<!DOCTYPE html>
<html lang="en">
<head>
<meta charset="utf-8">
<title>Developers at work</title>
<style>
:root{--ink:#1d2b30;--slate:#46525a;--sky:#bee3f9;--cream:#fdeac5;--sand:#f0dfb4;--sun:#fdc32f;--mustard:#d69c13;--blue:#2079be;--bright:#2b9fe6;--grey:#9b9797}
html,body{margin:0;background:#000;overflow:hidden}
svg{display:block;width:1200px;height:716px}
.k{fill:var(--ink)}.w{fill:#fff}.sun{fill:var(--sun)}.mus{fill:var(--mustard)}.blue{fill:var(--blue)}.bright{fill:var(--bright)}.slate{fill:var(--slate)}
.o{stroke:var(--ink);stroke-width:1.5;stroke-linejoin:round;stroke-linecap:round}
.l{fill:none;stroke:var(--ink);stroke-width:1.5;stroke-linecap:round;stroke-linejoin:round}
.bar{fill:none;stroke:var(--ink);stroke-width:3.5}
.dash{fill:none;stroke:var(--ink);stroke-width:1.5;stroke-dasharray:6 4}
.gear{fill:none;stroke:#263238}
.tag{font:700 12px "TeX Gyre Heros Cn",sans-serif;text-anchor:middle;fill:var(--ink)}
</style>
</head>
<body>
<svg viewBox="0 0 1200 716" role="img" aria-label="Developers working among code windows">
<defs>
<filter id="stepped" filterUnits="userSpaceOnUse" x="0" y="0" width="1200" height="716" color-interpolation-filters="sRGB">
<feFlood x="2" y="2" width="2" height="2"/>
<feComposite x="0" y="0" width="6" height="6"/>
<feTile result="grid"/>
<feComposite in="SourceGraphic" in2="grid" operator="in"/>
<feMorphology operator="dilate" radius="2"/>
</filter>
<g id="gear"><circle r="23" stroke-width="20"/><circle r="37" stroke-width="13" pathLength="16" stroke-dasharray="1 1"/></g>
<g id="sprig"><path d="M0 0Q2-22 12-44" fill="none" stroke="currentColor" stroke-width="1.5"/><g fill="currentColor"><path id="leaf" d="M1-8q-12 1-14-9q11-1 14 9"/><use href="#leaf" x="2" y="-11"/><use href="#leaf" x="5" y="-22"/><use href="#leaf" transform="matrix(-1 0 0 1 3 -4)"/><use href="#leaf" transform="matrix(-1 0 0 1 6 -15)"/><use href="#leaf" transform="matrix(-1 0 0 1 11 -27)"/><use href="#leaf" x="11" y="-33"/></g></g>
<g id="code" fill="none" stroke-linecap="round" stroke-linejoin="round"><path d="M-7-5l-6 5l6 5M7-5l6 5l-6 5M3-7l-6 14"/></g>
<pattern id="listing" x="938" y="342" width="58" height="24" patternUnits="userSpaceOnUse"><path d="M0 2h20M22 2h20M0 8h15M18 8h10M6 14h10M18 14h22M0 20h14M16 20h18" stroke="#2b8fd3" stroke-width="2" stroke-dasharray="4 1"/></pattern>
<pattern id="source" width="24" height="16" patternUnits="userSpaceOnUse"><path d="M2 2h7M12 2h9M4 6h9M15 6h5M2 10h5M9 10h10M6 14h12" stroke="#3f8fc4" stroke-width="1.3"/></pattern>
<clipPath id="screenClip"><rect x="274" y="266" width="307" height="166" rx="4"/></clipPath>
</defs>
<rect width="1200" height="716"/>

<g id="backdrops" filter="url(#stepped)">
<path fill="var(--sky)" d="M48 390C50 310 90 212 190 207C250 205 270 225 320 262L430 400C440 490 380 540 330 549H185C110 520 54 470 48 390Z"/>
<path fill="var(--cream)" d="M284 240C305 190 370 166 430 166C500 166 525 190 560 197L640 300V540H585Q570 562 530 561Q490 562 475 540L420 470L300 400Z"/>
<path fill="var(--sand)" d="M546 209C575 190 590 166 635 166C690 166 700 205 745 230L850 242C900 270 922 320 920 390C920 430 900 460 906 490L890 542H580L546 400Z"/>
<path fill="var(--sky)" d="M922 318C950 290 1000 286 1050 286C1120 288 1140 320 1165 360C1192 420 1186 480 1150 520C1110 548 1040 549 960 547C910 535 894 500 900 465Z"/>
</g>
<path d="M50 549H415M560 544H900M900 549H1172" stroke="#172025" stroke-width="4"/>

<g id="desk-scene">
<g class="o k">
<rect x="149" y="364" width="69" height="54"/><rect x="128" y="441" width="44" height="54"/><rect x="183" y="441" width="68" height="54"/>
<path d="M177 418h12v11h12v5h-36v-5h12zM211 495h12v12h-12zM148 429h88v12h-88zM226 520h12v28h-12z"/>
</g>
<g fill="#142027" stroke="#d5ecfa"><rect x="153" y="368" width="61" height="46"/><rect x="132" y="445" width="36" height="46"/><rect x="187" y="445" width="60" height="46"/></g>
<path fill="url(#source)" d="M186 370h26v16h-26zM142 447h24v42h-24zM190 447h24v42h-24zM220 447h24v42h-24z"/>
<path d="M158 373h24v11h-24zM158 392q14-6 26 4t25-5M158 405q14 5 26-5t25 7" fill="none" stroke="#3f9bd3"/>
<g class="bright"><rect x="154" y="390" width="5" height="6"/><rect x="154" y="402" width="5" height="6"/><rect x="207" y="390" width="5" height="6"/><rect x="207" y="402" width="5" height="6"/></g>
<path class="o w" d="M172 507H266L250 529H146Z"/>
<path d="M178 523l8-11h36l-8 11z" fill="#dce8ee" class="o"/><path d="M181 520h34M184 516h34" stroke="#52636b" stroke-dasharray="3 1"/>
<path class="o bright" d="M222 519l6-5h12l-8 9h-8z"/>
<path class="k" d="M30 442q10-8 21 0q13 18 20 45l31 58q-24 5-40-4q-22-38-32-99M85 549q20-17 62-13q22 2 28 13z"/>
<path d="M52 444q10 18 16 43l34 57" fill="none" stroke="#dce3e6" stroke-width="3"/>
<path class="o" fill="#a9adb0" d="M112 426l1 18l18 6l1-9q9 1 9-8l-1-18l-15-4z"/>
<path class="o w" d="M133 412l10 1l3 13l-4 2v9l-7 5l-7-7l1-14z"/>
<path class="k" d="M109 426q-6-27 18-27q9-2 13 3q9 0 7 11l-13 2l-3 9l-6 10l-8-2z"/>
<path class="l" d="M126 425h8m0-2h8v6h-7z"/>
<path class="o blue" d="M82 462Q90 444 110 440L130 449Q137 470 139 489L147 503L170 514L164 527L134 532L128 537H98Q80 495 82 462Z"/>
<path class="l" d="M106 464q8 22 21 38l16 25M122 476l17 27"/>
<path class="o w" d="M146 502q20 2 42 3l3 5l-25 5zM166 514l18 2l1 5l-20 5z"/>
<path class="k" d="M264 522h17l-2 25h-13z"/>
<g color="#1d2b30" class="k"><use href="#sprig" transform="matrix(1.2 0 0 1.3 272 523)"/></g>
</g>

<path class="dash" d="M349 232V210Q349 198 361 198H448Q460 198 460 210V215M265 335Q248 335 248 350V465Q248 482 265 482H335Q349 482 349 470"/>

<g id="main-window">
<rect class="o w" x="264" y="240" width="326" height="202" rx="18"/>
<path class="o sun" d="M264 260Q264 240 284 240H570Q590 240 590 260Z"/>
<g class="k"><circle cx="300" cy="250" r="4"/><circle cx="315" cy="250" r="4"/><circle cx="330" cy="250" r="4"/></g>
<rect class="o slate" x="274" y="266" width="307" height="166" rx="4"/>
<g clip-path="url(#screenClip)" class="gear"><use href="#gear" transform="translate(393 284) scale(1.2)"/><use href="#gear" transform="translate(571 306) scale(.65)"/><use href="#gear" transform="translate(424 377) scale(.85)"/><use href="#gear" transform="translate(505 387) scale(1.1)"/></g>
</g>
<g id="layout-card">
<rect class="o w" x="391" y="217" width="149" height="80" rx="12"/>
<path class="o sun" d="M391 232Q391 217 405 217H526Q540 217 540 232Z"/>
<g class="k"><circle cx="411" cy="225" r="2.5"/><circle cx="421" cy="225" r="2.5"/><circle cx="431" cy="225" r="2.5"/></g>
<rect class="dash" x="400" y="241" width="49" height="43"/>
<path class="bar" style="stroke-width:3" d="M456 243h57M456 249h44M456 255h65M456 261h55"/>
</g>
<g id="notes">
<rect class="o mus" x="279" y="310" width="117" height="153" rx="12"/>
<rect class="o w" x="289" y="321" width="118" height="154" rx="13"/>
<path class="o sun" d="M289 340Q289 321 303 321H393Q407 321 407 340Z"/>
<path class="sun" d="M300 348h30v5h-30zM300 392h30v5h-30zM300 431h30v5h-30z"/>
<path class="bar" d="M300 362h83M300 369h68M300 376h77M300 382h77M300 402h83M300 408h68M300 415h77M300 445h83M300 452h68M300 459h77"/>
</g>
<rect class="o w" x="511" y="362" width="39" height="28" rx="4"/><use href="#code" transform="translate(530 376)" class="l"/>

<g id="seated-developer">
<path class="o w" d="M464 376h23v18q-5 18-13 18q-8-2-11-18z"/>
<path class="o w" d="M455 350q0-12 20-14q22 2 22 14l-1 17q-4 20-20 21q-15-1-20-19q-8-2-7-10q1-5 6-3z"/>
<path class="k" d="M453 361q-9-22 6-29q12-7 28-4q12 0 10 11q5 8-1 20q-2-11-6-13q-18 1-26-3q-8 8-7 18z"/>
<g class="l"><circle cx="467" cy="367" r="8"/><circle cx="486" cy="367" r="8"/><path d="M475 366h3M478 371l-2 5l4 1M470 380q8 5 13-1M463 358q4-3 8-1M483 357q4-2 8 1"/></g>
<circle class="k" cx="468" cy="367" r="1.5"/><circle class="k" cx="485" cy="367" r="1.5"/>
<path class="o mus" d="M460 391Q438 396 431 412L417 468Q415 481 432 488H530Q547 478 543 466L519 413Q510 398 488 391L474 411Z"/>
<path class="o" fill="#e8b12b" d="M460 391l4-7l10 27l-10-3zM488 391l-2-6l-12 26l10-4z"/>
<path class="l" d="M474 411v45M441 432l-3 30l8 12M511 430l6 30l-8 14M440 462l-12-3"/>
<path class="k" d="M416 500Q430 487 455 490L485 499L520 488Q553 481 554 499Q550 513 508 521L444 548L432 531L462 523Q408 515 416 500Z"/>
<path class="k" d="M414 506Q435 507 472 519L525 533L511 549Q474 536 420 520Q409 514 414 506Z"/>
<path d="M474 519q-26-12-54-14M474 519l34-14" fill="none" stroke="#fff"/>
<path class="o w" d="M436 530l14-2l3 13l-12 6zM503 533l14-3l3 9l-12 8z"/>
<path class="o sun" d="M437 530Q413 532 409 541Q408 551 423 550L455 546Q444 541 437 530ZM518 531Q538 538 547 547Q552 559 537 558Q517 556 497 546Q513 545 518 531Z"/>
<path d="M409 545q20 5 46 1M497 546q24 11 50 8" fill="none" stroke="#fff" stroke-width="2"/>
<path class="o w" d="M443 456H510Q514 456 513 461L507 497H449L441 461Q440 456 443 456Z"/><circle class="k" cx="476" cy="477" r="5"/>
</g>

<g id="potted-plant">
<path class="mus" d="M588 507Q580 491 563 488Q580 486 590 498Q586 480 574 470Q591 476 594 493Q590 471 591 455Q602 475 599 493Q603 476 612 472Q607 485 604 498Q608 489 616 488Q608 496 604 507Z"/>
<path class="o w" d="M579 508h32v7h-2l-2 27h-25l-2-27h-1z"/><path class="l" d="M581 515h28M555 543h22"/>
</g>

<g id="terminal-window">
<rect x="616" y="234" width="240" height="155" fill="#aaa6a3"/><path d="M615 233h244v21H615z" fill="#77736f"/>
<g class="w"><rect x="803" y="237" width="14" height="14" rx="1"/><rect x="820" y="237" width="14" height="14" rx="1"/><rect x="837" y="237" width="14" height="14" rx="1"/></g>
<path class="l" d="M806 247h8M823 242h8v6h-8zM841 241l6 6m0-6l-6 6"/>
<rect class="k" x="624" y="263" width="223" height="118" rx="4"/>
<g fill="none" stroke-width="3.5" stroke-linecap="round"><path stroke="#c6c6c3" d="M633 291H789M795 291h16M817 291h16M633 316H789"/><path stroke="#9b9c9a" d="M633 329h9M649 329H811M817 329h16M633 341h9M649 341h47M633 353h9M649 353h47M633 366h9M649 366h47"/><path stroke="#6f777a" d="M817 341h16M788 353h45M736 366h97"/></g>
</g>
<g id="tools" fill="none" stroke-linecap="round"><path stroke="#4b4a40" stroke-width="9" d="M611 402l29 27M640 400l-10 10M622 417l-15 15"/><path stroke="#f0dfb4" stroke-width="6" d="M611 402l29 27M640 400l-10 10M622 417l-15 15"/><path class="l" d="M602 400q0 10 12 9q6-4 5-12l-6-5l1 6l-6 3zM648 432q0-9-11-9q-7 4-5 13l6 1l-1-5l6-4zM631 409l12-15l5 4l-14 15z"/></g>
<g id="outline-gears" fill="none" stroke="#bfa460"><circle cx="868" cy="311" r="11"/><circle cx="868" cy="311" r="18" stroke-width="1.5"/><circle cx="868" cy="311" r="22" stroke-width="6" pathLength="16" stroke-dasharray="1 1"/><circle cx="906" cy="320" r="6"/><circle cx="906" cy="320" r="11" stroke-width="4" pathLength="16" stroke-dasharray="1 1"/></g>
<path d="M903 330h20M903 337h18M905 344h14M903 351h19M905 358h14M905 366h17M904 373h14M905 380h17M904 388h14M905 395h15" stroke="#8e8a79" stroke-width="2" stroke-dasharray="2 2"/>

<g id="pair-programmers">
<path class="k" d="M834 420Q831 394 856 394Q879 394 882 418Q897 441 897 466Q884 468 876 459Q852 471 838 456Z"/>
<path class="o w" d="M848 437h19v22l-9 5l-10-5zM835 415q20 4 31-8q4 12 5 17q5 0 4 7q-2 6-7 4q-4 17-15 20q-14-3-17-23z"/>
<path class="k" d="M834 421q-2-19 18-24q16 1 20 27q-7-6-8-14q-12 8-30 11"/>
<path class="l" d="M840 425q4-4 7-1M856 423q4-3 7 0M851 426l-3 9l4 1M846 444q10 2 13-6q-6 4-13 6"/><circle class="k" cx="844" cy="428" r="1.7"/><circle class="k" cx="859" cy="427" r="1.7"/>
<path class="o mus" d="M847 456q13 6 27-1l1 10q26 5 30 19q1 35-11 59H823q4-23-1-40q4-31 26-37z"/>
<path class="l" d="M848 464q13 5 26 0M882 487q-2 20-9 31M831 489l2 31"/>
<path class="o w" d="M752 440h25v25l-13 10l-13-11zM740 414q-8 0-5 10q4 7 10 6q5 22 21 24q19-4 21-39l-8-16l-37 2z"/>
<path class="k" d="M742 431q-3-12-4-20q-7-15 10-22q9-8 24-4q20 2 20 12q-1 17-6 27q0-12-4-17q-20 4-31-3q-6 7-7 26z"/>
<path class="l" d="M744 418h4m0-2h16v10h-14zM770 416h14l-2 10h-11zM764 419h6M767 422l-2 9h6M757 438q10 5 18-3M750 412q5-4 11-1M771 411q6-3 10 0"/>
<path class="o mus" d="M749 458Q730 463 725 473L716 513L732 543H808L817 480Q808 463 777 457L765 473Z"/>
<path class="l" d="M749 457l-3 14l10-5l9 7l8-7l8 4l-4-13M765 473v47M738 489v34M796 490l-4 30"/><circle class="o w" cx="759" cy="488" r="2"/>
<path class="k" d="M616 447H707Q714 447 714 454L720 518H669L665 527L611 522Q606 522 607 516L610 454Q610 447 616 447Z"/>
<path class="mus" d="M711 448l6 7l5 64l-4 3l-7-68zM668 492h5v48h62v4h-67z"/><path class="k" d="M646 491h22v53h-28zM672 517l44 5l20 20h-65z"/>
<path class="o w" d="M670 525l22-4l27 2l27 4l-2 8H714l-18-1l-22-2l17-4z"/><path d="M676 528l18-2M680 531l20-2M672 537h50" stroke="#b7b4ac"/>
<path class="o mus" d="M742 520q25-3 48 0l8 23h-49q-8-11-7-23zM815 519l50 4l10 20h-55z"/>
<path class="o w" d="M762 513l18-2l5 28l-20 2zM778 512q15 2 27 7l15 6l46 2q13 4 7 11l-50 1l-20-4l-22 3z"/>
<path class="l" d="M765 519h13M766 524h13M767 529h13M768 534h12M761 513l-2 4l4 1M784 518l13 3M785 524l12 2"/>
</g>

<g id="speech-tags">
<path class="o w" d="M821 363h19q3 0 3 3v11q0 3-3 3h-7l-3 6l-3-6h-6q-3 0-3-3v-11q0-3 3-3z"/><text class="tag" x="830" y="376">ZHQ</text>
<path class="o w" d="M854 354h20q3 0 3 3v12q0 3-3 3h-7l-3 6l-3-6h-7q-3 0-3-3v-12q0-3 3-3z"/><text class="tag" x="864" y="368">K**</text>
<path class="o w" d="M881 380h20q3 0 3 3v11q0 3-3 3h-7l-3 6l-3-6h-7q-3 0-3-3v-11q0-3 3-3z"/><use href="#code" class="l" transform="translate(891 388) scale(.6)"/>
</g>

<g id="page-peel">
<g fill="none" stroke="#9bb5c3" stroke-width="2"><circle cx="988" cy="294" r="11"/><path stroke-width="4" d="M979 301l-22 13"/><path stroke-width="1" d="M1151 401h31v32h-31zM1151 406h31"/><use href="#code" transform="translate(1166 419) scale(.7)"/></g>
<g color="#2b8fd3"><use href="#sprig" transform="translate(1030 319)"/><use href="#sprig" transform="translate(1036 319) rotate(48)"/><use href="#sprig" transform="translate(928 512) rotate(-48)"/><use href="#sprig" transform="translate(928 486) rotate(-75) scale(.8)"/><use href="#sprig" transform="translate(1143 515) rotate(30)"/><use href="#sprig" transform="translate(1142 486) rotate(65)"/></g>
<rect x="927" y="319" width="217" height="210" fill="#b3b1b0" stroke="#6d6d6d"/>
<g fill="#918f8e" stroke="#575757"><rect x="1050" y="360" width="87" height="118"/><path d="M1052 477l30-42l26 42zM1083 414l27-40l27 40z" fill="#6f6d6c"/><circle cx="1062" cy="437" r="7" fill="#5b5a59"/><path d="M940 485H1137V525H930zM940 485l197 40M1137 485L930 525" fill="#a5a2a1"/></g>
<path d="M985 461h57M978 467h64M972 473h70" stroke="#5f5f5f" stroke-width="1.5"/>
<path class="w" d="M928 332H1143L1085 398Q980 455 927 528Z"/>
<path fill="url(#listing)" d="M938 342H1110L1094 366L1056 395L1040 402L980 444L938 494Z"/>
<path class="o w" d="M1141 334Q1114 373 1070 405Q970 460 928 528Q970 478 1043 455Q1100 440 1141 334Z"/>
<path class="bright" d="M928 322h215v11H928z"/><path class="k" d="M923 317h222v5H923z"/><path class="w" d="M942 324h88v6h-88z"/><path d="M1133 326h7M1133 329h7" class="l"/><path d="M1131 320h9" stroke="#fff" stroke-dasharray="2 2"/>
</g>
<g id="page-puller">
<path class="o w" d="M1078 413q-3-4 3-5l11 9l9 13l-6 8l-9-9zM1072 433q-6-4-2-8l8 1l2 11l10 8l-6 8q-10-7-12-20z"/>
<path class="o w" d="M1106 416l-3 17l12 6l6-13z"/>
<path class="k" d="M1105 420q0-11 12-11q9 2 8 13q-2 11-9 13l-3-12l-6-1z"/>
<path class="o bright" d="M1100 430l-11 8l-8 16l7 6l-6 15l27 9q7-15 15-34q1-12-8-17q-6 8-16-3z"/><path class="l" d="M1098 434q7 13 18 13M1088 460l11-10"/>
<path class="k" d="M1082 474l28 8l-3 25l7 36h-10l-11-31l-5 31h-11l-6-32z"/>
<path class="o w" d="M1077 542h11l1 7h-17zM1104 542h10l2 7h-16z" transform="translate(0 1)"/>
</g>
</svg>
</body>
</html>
----------------------------------------
Directions for this task: Copy out the lines above with "body" in them.

Solution for this task:
html,body{margin:0;background:#000;overflow:hidden}
<body>
</body>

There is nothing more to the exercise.